Please quote exactly the opening lines of the data, from the first line to the one where "block; width: 600px;" appears.

Stored entries:
BEGIN

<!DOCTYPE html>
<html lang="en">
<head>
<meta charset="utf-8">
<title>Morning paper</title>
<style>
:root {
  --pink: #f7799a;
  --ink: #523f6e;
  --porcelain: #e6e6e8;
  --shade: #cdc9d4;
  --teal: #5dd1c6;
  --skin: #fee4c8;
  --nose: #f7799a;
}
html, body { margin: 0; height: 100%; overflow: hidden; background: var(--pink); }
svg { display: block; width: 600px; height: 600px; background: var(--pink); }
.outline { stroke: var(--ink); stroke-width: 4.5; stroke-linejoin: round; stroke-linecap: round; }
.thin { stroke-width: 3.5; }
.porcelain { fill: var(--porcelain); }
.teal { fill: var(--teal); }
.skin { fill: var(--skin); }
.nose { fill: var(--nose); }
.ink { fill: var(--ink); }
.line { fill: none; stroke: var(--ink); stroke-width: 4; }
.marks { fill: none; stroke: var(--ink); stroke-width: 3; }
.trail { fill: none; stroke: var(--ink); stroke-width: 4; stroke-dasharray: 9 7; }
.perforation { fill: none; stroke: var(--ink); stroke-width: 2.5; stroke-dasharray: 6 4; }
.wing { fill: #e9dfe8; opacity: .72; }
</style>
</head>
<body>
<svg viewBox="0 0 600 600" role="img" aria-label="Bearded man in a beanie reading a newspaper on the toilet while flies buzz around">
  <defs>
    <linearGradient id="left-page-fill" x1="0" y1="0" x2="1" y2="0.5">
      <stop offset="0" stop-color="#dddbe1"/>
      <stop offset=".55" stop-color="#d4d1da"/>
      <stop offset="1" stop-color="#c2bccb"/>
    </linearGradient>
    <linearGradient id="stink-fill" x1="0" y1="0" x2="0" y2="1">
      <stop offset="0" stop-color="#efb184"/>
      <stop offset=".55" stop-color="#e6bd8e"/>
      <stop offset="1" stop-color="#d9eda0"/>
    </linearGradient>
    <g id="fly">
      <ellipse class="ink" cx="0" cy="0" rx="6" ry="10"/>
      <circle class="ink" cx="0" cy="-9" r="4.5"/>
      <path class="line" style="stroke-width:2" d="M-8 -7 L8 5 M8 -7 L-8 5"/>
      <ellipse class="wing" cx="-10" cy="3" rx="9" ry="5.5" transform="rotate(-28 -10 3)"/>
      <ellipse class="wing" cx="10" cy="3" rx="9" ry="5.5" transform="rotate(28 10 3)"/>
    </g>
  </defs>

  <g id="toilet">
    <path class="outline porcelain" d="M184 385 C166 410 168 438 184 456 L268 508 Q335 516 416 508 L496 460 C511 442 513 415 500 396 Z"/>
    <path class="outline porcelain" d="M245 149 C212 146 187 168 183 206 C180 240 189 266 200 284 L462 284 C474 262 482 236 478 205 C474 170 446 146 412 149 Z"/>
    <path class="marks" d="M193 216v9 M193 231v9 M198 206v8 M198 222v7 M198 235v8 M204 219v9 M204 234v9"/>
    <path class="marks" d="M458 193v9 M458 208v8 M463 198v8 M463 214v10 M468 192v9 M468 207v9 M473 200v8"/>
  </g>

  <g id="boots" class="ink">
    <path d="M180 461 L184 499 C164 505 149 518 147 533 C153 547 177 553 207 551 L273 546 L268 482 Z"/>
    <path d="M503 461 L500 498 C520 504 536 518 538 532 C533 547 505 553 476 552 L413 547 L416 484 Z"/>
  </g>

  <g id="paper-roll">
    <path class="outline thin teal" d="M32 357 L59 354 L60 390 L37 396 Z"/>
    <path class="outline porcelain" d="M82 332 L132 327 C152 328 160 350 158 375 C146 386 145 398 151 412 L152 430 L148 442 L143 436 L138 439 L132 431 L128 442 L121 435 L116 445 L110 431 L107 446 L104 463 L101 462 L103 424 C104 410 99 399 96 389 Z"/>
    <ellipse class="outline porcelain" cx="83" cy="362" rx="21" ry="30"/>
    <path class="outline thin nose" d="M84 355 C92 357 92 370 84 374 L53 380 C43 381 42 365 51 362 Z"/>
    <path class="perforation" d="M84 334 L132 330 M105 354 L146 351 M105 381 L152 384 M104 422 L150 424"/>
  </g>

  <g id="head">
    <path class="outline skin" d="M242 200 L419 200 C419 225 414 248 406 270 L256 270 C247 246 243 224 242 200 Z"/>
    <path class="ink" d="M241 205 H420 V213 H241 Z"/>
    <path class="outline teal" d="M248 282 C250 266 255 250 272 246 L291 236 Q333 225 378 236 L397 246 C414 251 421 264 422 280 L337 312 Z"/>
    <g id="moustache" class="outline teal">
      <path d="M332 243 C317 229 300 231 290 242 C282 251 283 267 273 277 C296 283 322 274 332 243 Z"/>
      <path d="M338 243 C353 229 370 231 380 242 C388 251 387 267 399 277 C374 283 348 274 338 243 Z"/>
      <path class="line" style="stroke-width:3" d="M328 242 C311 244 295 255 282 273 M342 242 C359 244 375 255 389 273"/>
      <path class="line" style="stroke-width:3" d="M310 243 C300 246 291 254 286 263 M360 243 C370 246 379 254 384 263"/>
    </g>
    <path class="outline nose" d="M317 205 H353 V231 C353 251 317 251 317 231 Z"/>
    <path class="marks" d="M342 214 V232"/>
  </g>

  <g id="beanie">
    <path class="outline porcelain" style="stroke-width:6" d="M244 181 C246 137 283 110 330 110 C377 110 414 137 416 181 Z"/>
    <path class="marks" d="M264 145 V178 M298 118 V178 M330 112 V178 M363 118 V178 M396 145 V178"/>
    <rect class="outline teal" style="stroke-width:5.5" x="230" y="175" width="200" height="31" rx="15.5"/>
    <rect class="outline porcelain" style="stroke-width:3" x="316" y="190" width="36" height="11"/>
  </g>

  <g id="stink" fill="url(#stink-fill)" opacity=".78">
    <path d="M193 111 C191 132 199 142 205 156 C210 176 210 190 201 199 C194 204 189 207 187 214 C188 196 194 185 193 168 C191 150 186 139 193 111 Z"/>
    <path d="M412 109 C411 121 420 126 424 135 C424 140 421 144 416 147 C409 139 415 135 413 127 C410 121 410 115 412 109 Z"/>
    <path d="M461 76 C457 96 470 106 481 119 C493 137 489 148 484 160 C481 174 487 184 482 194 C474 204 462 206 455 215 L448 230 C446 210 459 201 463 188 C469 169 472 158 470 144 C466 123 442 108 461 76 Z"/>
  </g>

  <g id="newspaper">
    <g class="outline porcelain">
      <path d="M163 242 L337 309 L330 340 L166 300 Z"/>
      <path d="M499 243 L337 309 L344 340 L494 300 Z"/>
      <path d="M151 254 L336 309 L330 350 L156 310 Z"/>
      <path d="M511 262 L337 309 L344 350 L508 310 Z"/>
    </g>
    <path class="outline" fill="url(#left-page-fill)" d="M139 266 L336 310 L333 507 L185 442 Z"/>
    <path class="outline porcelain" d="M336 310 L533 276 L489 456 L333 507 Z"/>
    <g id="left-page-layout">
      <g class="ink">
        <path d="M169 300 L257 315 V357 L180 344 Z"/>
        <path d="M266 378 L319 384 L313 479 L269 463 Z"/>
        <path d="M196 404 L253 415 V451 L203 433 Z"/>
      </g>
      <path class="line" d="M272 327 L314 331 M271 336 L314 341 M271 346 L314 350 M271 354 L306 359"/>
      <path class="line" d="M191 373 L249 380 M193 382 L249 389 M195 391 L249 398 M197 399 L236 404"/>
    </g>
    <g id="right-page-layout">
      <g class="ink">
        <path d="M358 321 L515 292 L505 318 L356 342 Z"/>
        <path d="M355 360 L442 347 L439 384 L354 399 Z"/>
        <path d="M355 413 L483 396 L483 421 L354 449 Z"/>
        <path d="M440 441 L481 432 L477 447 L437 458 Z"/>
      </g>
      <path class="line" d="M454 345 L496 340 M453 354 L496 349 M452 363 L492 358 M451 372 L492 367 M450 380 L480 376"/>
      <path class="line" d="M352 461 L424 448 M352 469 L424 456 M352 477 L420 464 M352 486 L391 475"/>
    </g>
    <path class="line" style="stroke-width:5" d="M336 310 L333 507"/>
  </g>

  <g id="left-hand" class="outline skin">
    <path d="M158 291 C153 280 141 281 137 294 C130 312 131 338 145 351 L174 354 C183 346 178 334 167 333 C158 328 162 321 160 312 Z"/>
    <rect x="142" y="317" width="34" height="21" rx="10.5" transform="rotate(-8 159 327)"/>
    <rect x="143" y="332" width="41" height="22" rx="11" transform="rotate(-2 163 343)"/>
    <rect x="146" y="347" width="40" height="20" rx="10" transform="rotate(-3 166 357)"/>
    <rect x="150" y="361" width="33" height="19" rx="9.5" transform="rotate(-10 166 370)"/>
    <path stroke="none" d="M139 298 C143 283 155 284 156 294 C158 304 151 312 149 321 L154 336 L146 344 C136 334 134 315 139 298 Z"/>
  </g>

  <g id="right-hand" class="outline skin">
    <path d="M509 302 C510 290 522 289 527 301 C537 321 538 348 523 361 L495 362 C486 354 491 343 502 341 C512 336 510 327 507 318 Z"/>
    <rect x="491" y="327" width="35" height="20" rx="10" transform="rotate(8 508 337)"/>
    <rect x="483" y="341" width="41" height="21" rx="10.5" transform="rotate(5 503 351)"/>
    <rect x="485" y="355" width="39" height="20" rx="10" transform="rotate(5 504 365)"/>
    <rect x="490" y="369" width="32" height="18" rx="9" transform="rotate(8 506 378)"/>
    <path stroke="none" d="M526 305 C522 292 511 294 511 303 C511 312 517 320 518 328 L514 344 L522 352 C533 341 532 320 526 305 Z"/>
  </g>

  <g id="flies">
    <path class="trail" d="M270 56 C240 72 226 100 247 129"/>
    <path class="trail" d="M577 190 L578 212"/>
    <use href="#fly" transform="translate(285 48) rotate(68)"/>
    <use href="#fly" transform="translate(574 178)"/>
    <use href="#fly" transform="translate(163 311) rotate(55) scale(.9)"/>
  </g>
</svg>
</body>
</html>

END

SOLUTION BELOW:
<!DOCTYPE html>
<html lang="en">
<head>
<meta charset="utf-8">
<title>Morning paper</title>
<style>
:root {
  --pink: #f7799a;
  --ink: #523f6e;
  --porcelain: #e6e6e8;
  --shade: #cdc9d4;
  --teal: #5dd1c6;
  --skin: #fee4c8;
  --nose: #f7799a;
}
html, body { margin: 0; height: 100%; overflow: hidden; background: var(--pink); }
svg { display: block; width: 600px; height: 600px; background: var(--pink); }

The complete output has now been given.